[Items listed in a dataset]
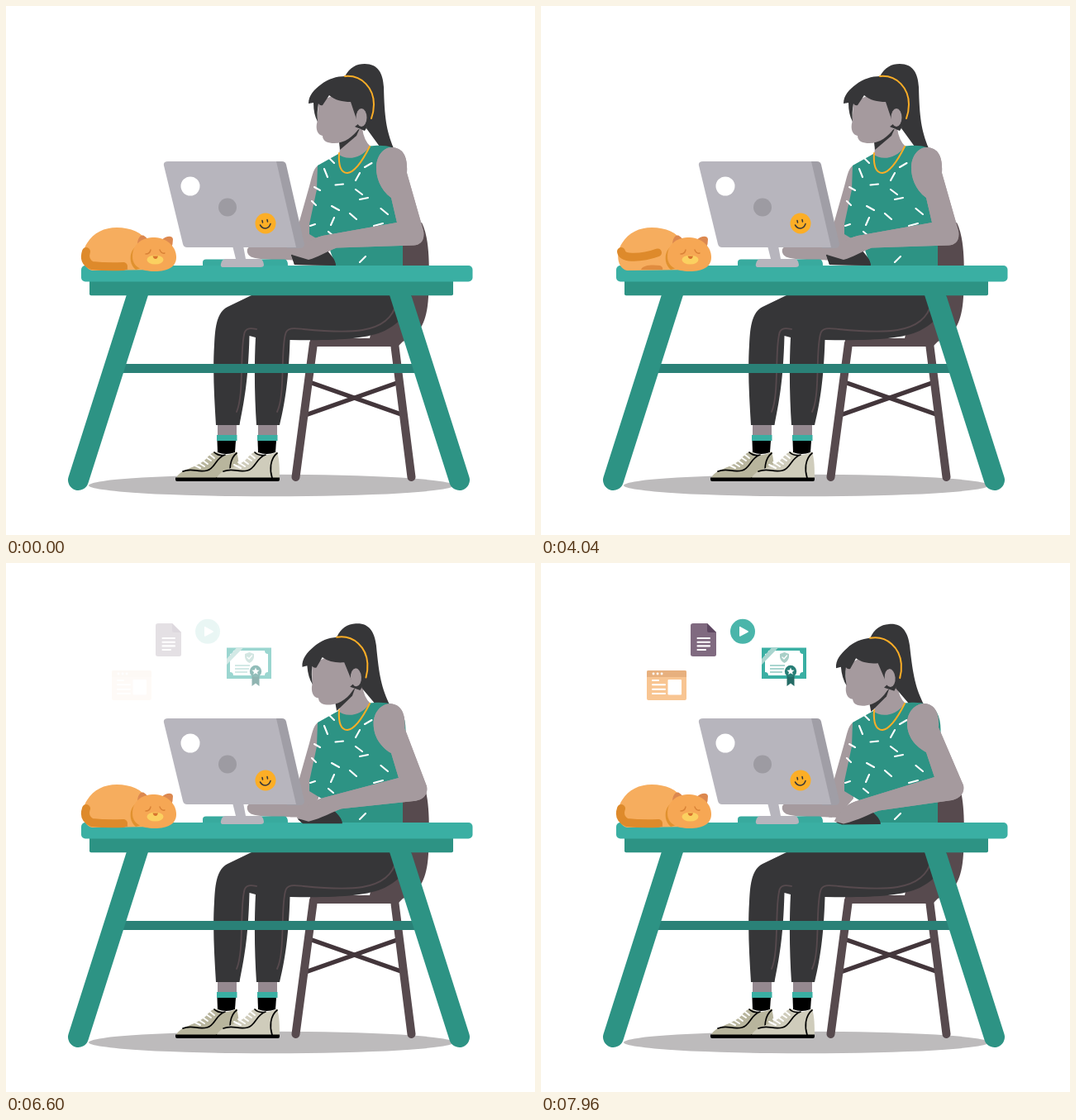
Write an HTML page that moves like this. It is 640 px wide and 640 px high and loops after 8000 ms.

```html
<!DOCTYPE html>
<html lang="en">
<head>
<meta charset="utf-8">
<title>Working at the desk</title>
<style>
  html, body { margin: 0; width: 100%; height: 100%; overflow: hidden; background: #fff; }
  svg { display: block; width: 100vw; height: 100vh; }
  .skin { fill: #a59a9e; }
  .dark { fill: #363638; }
  .teal { fill: #3aafa3; }
  .green { fill: #2d9384; }
  .chair { fill: #574a4e; }
  .line { fill: none; stroke-linecap: round; stroke-linejoin: round; }
  .white { stroke: #fff; stroke-width: 2.1; }
  .gold { stroke: #fcae26; stroke-width: 2; }
  .seam { stroke: #574a4e; stroke-width: 1.8; }
</style>
</head>
<body>
<svg viewBox="0 0 640 640">
  <defs>
    <g id="shoe">
      <path d="M255 571C260 560 279 559 290 549C297 541 301 537 306 541C313 545 322 543 328 539C331 550 331 560 331 571Z"/>
      <path d="M254 570.5H331V573Q331 575 329 575H256Q254 575 254 573Z" fill="#000"/>
      <path class="line" stroke="#000" stroke-width="1.7" d="M263 563C275 558 280 565 292 562C302 560 302 547 314 543M301 540Q306 545 314 543M328 541C319 548 319 562 322 571"/>
      <path class="line" stroke="#fff" stroke-width="2" d="M276 555L284 559M281 552L289 557M286 549L293 554M291 546L297 550M296 543L301 547"/>
    </g>
    <g id="ankle">
      <path fill="#958990" d="M305 506H328V521H305Z"/>
      <path class="teal" d="M304 519H328.500V526H304Z"/>
      <path d="M304.500 526H327L326 540Q315 544 305 540Z"/>
    </g>
  </defs>

  <ellipse cx="321" cy="580" rx="221" ry="13.300" fill="#bdbbbc"/>

  <!-- chair -->
  <path class="line" stroke="#43363b" stroke-width="5.500" d="M370 456L478 494M365 494L473 456"/>
  <path class="line" stroke="#574a4e" stroke-width="10" d="M372 408L350.500 570M470 408L490.500 570"/>
  <path class="chair" d="M470 262H503C512 280 513 312 511 352C509 386 499 399 480 406L474 412H368V402H440Z"/>

  <!-- legs -->
  <use href="#ankle" x="-49"/>
  <use href="#ankle"/>
  <use href="#shoe" x="-49" fill="#b8b59d"/>
  <use href="#shoe" fill="#cfccbb"/>
  <path class="dark" d="M310 345L297 350L268 364C255 371 253 388 252 410C250 440 252 475 254 507H282.500C288 478 293 455 294.500 399L302 401C300 440 301 475 303 507H331C338 478 342 450 343.500 404C400 405 436 403 458 393C478 383 488 370 492 345Z"/>
  <path class="line seam" d="M279 491C288 470 283 420 288 398C289 388 298 390 303 391M328 491C338 470 332 420 338 397C340 388 350 390 360 391C410 396 463 399 472 360"/>

  <!-- far arm and neck -->
  <path class="skin" d="M380 192C372 194 371 204 367 218L354 264L350 291H296C290 292 290 301 298 304C310 308 340 307 358 308L378 285Z"/>
  <path class="skin" d="M406 155L403 180L413 190L432 184L441 170Q433 163 431 148Z"/>

  <g id="head">
    <path class="dark" d="M410 85C416 74 424 70 434 70C450 70 456 81 457 98C458 135 460 150 469 172L452 170L436 148L441 120Z"/>
    <path class="dark" d="M403 165L428 148L424 157L404 174Z"/>
    <path class="skin" d="M378 116L376.500 140C374 149 377 156 383 157C383 164 390 166 397 166C410 166 420 158 427 148L431 120L410 102Z"/>
    <path class="dark" d="M366 118C366 108 373 101 381 95C390 88 400 85 410 85C431 84 445 100 445 120C445 130 441 140 434 151L422 146L427 142L424 137L417 116C407 116 398 114 391 108L383 120Q380 121 378 118Q376 128 377 140Q372 131 372 117Z"/>
    <ellipse class="skin" cx="430" cy="135" rx="6.500" ry="11"/>
    <path class="line gold" d="M410 85C431 83 445 100 445 119Q445 128 442 136"/>
  </g>

  <!-- torso -->
  <path class="green" d="M377 193L402 179C410 187 430 186 440 169.500C452 168 460 169 467 171C482 175 488 196 480 228V318H400L390 290L367 276V264L376 222Z"/>
  <path class="line white" d="M391 184L397 190M385 197L389 207M398.500 216.500L408 215.500M423 211L428 202M434 195L442.500 190M373 219L380 223M423 222L431 228M428 234L438 232M370 236L375 241M394 242L403 247M393 265L397 256M416 251L424 258M453.500 245L462 252M445 266L456 263M368 266L374 264M390 273L396 278M428 310L435 303"/>
  <path class="line gold" d="M403 178C402 193 405 202 413 202C423 201 433 184 440 170"/>

  <path class="dark" id="mouse"/>
  <path class="skin" id="arm"/>

  <!-- desk -->
  <path fill="#2a8177" d="M140 433H498V444H140Z"/>
  <path class="line" stroke="#2d9384" stroke-width="25" d="M162 340L87.500 573.500M474 340L548.500 573.500"/>
  <rect class="green" x="101" y="328" width="440" height="22.300" rx="2"/>
  <rect class="teal" x="91" y="314" width="473.500" height="19.500" rx="5"/>
  <use href="#mouse"/>
  <use href="#arm"/>

  <!-- monitor -->
  <path fill="#38aa9e" d="M238 314V310Q238 306.500 242 306.500H337Q341 306.500 341 314Z"/>
  <path fill="#a09ea6" d="M320 188H334Q338 188 339 192L361 288Q361 293 355 293H340Z"/>
  <path fill="#b7b5bd" d="M274 290H287L290 306H307Q311 306 312 313Q312 316 308 316H263Q259 316 260 312Q261 306 266 306H278ZM196 188H327L351 292H219Q215 292 214 288L191 193Q190 188 196 188Z"/>
  <circle cx="268" cy="243.500" r="11" fill="#9d9ba2"/>
  <circle cx="223" cy="218" r="11.500" fill="#fff"/>
  <circle cx="314" cy="263" r="12.500" fill="#fcae26"/>
  <path class="line" stroke="#363638" stroke-width="1.500" d="M307.500 265C311 271 318 270 320 263.500M310 259.500L310.500 262M316 258.500L316.500 261"/>

  <!-- cat -->
  <path fill="#f6ad5e" d="M104 320C92 317 90 299 98 287C106 274 119 268 134 268C151 268 165 274 172 286L190 319Z"/>
  <path fill="#e08c3f" d="M121 319C123 313 135 313 144 314Q148 316 147 319Z"/>
  <path fill="#e0912f" d="M157 291C148 298 149 313 157 319L164 317V292Z"/>
  <path class="line" id="tail" stroke="#de8a2b" stroke-width="10"/>
  <path fill="#dc884f" d="M159 289C159 281 163 276 167 278Q172 281 173 286ZM188 283C194 278 201 277 202 282Q202 288 200 293Z"/>
  <path fill="#f6a754" d="M153 303C153 288 164 280 180 280C196 281 206 292 206 304C206 316 195 321 180 321C163 321 153 315 153 303Z"/>
  <ellipse cx="180.500" cy="307" rx="10" ry="5.500" fill="#fbd060"/>
  <path fill="#d8742f" d="M177.500 302.500H184Q183 306 181 306Q178.500 306 177.500 302.500Z"/>
  <path class="line" stroke="#d98236" stroke-width="1.400" d="M169 300Q174 300 175 295M186 295Q188 300 192 299"/>

  <!-- icons -->
  <g id="certificate">
    <path class="teal" d="M267 102.500H321V140H267Z"/>
    <path fill="#fff" d="M275 106H313Q313 110 317 110V132Q313 132 313 136H275Q275 132 271 132V110Q275 110 275 106Z"/>
    <path fill="#a9d5cf" d="M267 116V123L287 102.500H279Z"/>
    <path fill="#a9cfc7" d="M294.500 108L300 110V114Q299 119 294.500 121Q290 119 289 114V110Z"/>
    <path class="line" stroke="#fff" stroke-width="1.300" d="M292 114L294 116L297.500 112"/>
    <path stroke="#a9d5cf" stroke-width="1.800" d="M277 124H295M277 128H294M277 132H292"/>
    <path fill="#246b65" d="M297.500 135H306.500V149L302 145.500L297.500 149Z"/>
    <circle cx="302" cy="131" r="7.200" fill="#287e76"/>
    <path fill="#fff" d="M302 126.500L303.300 129.500L306.500 129.800L304 132L304.800 135L302 133.300L299.200 135L300 132L297.500 129.800L300.700 129.500Z"/>
  </g>
  <g id="paper">
    <path fill="#806a80" d="M184 73H201L212 84V110.500Q212 113 209.500 113H184Q181 113 181 110.500V75.500Q181 73 184 73Z"/>
    <path fill="#5d4660" d="M201 73L212 84H203Q201 84 201 82Z"/>
    <path class="line white" d="M189.500 91H204M189.500 95.700H204M189.500 100.400H204M189.500 105H199"/>
  </g>
  <g id="play">
    <circle class="teal" cx="244" cy="82.800" r="15"/>
    <path fill="#fff" d="M240 77.500Q240 76.500 241 77L250.500 82.200Q251.500 83 250.500 83.700L241 88.700Q240 89 240 88Z"/>
  </g>
  <g id="browser">
    <rect x="128" y="130" width="48" height="36" rx="2" fill="#f8c088"/>
    <path fill="#e5a972" d="M128 138V132Q128 130 130 130H174Q176 130 176 132V138Z"/>
    <path class="line" stroke="#fff" stroke-width="2.800" d="M136 134H136.100M141 134H141.100M146 134H146.100"/>
    <path class="line white" d="M135 142H142M135 147.300H150M135 152.700H150M135 158H150"/>
    <rect x="153.500" y="141" width="16.500" height="18.500" rx="1" fill="#fff"/>
  </g>
</svg>
<script>
const LOOP = 8000;
const el = id => document.getElementById(id);
const progress = (t, from, to) => Math.min(1, Math.max(0, (t - from) / (to - from)));

// Blends two paths that share the same commands.
function blend(a, b, k) {
  const goal = b.match(/[\d.]+/g);
  let i = 0;
  return a.replace(/[\d.]+/g, n => (+n + (goal[i++] - n) * k).toFixed(2));
}

const tail = [
  'M97 297Q93 309 104 314Q122 316 142 315',
  'M97 297Q98 303 110 303.5Q125 304 141 298'
];
const arm = [
  'M467 171C482 172 486 184 485 202L505 272C507 284 501 289 493 289.500L400 292.500C388 297 378 304 366 307L346 301C355 290 370 281 383 278L473 262L466 232C452 222 448 206 448 196C448 182 456 171 467 171Z',
  'M464 170C478 171 482 184 481 199L511 269C513 280 505 285 497 287L409 299.500C398 303 385 311 366 315.500L355 312.500C360 300 372 290 385 287L476 259L466 229C448 219 443 205 443 194C443 181 452 170 464 170Z'
];
const mouse = [
  'M345 301L349 313L399 314C398 305 392 301 388 295Z',
  'M357 314L364 316.500L411 316C410 308 403 304 398 298Z'
];
const fades = {
  certificate: [6040, 7160],
  paper: [6420, 7300],
  play: [6420, 8100],
  browser: [6500, 8100]
};

function draw(t) {
  const lift = (1 - Math.cos(2 * Math.PI * progress(t, 1800, 5880))) / 2;
  const reach = Math.sin(progress(t, 5400, 8000) * Math.PI / 2);
  const nod = progress(t, 4740, 6980);

  el('tail').setAttribute('d', blend(...tail, lift));
  el('arm').setAttribute('d', blend(...arm, reach));
  el('mouse').setAttribute('d', blend(...mouse, reach));
  el('head').setAttribute('transform', `rotate(${-4.6 * nod} 477 235)`);
  for (const id in fades) el(id).setAttribute('opacity', progress(t, ...fades[id]));
}

function tick() {
  draw(performance.now() % LOOP);
  requestAnimationFrame(tick);
}
tick();
</script>
</body>
</html>
```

#### ABOUT THIS EXERCISE:
State how many lines of the entries above include the word "fades", offering no text other than the number.

#### RESPONSE BOX:
2